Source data
+--

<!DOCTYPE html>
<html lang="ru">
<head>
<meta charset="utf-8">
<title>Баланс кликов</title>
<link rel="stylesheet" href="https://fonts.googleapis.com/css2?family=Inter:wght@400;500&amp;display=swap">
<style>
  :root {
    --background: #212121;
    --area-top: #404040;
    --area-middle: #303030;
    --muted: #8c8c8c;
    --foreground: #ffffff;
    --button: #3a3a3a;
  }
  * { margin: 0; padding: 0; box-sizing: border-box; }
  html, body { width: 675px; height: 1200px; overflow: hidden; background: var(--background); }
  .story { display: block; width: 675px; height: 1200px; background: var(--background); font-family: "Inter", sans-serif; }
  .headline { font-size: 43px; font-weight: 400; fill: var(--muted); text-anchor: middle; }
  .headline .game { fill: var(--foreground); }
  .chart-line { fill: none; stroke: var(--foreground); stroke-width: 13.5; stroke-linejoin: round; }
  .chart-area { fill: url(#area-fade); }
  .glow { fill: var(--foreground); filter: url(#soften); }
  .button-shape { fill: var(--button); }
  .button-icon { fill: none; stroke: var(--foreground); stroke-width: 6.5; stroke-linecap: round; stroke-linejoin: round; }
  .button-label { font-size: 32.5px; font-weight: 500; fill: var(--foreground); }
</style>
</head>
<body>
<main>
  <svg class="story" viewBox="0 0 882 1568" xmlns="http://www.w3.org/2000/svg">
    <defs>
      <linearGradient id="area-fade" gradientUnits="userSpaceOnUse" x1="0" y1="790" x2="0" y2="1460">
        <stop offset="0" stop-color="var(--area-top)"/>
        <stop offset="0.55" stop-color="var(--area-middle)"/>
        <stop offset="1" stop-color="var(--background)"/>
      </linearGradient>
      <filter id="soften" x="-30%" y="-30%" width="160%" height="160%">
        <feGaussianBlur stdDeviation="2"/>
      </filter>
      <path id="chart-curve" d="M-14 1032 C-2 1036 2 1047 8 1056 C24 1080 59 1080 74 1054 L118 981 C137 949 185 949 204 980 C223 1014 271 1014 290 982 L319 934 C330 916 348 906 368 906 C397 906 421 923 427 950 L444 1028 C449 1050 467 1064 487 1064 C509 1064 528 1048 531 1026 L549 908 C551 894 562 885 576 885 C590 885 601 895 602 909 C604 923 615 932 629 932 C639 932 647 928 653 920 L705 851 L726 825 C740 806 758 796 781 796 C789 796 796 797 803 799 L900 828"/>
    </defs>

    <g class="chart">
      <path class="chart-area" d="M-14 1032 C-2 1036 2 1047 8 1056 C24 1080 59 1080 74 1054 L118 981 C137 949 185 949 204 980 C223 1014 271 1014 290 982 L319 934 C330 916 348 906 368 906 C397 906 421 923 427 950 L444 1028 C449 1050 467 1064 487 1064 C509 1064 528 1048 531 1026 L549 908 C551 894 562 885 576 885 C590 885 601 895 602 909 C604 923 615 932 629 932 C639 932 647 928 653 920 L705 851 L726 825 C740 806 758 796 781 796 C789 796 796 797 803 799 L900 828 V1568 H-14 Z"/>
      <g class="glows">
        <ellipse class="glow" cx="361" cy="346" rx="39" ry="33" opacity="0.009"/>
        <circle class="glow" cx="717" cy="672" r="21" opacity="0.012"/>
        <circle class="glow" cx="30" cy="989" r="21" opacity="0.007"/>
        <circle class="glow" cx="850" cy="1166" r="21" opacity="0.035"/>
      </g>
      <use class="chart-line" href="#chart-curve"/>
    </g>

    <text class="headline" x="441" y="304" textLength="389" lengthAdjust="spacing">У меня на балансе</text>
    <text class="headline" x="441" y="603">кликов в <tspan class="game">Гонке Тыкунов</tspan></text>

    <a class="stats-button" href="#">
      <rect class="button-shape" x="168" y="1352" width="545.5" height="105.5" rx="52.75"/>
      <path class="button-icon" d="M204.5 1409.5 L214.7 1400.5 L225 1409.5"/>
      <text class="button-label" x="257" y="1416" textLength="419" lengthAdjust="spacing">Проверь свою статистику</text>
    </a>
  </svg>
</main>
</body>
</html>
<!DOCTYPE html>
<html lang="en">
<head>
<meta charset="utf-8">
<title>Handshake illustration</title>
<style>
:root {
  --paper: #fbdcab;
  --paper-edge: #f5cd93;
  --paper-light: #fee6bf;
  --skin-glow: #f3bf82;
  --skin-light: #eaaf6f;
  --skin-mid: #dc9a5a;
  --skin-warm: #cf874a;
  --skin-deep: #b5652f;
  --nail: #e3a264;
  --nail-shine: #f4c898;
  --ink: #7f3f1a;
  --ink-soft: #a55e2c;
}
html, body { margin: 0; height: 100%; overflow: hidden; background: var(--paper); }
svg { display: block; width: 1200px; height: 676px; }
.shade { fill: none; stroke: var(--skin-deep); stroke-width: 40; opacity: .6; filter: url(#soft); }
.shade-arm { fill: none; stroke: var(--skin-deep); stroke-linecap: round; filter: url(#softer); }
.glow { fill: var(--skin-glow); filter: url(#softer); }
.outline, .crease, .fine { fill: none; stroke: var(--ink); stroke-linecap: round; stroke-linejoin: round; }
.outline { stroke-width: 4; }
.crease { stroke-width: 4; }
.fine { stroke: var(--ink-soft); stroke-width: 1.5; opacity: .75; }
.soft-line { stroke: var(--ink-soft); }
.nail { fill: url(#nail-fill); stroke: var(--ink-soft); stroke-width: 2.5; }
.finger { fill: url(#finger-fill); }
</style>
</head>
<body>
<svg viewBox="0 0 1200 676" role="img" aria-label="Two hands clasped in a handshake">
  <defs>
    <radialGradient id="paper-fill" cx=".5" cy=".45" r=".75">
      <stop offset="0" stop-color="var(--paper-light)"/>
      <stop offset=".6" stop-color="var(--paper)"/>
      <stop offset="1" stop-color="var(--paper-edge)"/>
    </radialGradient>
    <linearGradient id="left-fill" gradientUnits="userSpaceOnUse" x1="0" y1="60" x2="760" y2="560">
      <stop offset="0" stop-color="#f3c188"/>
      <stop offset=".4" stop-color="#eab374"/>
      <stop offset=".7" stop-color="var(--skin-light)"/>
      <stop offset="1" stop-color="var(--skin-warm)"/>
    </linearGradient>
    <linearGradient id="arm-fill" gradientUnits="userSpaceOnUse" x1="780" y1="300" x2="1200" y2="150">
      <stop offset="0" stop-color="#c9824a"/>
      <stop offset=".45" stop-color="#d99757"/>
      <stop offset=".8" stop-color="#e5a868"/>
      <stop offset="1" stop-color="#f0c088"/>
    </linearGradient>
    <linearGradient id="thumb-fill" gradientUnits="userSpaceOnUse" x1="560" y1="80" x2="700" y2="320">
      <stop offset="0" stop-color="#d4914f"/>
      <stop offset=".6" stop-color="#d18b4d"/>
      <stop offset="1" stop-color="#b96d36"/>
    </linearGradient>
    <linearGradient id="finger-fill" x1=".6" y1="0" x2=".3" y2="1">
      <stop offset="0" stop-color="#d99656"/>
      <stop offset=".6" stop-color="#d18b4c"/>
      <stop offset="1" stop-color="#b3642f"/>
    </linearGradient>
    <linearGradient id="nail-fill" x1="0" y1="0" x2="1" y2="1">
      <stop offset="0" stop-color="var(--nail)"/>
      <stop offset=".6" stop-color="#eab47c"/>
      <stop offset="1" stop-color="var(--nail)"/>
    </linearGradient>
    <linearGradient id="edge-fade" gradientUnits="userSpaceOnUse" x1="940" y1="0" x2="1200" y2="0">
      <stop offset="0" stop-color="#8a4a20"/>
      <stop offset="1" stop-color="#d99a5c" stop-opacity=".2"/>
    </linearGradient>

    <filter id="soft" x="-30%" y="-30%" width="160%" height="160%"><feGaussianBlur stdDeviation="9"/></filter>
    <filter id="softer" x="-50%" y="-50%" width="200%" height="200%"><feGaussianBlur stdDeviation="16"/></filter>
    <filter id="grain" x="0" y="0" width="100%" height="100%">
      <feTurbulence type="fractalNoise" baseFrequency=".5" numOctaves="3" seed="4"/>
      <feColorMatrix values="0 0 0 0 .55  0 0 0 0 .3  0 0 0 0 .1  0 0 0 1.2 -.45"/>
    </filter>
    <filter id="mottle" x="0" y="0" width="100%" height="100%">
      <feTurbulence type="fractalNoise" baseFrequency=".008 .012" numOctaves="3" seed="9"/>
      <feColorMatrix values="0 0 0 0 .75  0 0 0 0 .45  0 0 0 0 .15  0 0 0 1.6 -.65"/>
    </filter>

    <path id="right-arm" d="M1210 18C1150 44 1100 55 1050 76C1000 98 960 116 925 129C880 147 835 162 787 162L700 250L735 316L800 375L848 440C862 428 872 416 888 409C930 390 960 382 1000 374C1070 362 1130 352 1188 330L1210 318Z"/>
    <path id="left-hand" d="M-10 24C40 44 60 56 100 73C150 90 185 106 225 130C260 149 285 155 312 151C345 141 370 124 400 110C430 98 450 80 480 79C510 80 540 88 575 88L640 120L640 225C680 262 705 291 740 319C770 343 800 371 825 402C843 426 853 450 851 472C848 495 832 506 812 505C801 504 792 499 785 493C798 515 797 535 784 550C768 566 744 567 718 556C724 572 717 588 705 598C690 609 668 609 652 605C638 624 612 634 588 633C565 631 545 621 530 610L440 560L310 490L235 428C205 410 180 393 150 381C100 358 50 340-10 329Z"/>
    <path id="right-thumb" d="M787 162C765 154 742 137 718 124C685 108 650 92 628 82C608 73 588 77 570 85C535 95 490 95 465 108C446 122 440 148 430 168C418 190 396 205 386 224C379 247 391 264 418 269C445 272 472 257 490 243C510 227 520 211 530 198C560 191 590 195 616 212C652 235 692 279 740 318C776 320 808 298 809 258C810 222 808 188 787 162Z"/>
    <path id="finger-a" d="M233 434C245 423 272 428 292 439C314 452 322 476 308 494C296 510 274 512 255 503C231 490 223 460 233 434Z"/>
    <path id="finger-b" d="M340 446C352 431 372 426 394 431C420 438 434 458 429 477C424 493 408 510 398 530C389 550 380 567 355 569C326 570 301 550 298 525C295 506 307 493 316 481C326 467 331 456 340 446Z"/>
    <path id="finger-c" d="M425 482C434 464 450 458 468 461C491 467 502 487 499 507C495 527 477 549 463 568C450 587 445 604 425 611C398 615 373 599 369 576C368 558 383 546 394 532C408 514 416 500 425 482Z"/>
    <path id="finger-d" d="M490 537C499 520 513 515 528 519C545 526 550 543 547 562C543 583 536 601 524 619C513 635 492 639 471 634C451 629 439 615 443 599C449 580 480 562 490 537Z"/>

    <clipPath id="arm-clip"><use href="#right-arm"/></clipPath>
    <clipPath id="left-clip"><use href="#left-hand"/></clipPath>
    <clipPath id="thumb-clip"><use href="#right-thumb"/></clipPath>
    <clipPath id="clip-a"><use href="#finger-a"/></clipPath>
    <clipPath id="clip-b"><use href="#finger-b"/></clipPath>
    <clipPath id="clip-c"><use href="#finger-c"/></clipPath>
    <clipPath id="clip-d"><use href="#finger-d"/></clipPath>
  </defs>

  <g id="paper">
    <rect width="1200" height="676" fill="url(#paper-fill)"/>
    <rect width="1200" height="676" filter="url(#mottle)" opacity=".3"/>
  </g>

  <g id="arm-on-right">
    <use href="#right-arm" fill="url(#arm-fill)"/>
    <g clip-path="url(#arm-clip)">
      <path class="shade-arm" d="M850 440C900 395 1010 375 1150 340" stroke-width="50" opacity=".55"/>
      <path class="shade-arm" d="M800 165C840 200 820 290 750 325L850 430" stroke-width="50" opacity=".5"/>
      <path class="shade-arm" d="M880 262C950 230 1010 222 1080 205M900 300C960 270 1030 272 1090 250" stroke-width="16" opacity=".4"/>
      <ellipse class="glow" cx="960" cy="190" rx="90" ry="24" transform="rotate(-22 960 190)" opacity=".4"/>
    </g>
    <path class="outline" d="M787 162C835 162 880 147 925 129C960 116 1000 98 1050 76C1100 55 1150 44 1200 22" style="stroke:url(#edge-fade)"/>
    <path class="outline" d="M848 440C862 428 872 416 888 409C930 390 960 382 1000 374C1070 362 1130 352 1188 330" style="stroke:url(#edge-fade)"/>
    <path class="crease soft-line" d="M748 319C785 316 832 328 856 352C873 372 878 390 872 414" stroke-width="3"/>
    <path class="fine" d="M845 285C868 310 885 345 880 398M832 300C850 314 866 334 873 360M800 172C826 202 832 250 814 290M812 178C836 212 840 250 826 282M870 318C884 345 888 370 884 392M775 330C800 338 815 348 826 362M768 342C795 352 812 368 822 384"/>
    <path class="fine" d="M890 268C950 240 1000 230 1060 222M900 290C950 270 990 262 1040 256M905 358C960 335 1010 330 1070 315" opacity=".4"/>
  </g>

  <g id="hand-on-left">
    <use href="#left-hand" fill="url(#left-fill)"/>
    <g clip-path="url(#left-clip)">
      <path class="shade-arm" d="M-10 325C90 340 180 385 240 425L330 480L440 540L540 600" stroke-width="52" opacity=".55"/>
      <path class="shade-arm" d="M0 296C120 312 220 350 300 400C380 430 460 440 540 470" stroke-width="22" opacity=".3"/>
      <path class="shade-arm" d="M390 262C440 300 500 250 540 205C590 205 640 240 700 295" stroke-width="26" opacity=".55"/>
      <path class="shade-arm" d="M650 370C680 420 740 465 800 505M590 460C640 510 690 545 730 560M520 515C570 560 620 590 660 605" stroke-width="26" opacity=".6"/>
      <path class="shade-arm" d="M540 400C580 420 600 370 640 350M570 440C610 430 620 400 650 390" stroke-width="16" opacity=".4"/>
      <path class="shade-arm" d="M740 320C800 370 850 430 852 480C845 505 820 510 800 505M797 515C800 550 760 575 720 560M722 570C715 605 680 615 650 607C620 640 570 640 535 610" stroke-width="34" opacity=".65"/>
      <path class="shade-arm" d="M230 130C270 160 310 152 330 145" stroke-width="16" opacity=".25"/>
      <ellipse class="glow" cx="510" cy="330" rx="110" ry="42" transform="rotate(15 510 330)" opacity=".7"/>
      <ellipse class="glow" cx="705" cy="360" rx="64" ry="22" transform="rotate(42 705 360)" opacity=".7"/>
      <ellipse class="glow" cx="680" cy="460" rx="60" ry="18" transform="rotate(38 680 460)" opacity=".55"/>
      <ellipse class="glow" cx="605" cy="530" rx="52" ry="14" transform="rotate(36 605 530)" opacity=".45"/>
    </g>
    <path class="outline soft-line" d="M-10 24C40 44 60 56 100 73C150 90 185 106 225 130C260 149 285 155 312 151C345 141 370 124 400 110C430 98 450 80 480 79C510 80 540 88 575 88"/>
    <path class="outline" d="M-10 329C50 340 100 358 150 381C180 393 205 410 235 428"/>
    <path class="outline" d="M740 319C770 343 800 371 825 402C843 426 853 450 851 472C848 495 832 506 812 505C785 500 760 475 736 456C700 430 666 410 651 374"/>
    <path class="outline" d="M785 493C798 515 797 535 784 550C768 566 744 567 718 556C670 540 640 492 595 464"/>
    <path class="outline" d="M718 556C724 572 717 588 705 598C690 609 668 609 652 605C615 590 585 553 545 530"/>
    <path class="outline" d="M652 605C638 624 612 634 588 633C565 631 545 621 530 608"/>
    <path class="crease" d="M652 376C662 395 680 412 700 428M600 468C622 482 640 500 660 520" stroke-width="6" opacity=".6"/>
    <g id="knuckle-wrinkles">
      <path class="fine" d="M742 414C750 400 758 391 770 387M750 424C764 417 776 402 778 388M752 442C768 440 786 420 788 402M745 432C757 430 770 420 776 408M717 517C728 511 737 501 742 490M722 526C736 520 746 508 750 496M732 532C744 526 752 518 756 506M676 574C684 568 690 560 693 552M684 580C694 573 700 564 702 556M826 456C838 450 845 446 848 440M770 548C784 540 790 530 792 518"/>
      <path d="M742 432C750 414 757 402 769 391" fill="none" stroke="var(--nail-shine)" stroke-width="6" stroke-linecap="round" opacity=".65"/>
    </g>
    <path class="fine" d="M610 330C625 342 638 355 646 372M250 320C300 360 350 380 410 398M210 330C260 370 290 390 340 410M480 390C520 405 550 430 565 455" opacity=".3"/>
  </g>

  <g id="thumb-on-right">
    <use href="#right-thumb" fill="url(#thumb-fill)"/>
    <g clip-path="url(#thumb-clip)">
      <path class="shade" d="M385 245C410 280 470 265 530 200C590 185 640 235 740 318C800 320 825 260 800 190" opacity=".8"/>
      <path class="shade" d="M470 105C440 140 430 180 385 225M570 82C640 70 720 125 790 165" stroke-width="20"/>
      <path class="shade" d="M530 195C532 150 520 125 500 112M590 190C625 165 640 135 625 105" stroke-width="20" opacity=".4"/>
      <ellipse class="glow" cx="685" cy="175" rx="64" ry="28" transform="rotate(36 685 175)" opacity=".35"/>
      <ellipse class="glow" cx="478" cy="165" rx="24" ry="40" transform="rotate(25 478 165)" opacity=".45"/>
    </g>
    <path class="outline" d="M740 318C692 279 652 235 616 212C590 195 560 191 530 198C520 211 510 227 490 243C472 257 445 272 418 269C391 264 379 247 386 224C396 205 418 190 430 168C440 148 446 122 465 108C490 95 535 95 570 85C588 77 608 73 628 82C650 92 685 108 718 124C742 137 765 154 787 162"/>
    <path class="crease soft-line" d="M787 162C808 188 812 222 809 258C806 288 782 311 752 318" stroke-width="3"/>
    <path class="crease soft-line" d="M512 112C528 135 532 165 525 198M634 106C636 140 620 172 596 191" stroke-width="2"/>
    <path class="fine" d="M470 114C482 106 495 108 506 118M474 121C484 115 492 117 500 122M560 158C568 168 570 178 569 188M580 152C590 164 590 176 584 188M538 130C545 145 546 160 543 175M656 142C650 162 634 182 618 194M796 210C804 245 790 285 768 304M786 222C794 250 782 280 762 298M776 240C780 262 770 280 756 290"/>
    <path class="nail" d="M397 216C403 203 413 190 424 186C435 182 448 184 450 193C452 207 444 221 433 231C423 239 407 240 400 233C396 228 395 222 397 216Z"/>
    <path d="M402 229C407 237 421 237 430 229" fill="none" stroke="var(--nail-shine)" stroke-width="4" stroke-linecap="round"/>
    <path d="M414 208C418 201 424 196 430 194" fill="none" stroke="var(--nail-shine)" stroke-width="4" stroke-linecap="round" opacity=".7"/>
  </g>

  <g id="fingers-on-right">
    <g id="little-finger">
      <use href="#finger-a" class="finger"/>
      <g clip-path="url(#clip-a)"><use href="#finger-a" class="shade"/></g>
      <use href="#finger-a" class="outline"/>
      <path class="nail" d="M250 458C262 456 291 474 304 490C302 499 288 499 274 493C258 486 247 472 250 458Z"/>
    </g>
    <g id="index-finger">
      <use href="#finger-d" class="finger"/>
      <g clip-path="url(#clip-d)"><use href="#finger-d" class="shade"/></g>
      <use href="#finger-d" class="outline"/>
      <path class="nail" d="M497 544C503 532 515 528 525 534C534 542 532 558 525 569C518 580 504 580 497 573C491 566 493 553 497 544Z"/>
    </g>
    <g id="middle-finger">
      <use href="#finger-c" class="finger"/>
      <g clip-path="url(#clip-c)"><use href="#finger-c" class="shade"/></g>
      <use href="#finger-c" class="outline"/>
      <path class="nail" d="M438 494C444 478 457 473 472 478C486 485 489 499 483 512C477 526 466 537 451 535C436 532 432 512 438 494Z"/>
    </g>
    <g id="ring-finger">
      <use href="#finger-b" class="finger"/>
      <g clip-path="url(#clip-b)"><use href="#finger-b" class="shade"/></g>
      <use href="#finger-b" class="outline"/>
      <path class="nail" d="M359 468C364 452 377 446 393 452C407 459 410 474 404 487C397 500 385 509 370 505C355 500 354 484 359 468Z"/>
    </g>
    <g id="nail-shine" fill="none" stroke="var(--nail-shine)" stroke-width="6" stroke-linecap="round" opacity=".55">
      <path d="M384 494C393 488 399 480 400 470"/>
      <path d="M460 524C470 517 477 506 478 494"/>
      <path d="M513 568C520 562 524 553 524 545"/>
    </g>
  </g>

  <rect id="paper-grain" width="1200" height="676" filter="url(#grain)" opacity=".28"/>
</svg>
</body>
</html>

+--

## WORK INSTRUCTIONS
What is the number of lines in the records above that include the word "skin"? Reply with that number and nothing more.

## SOLUTION BELOW
10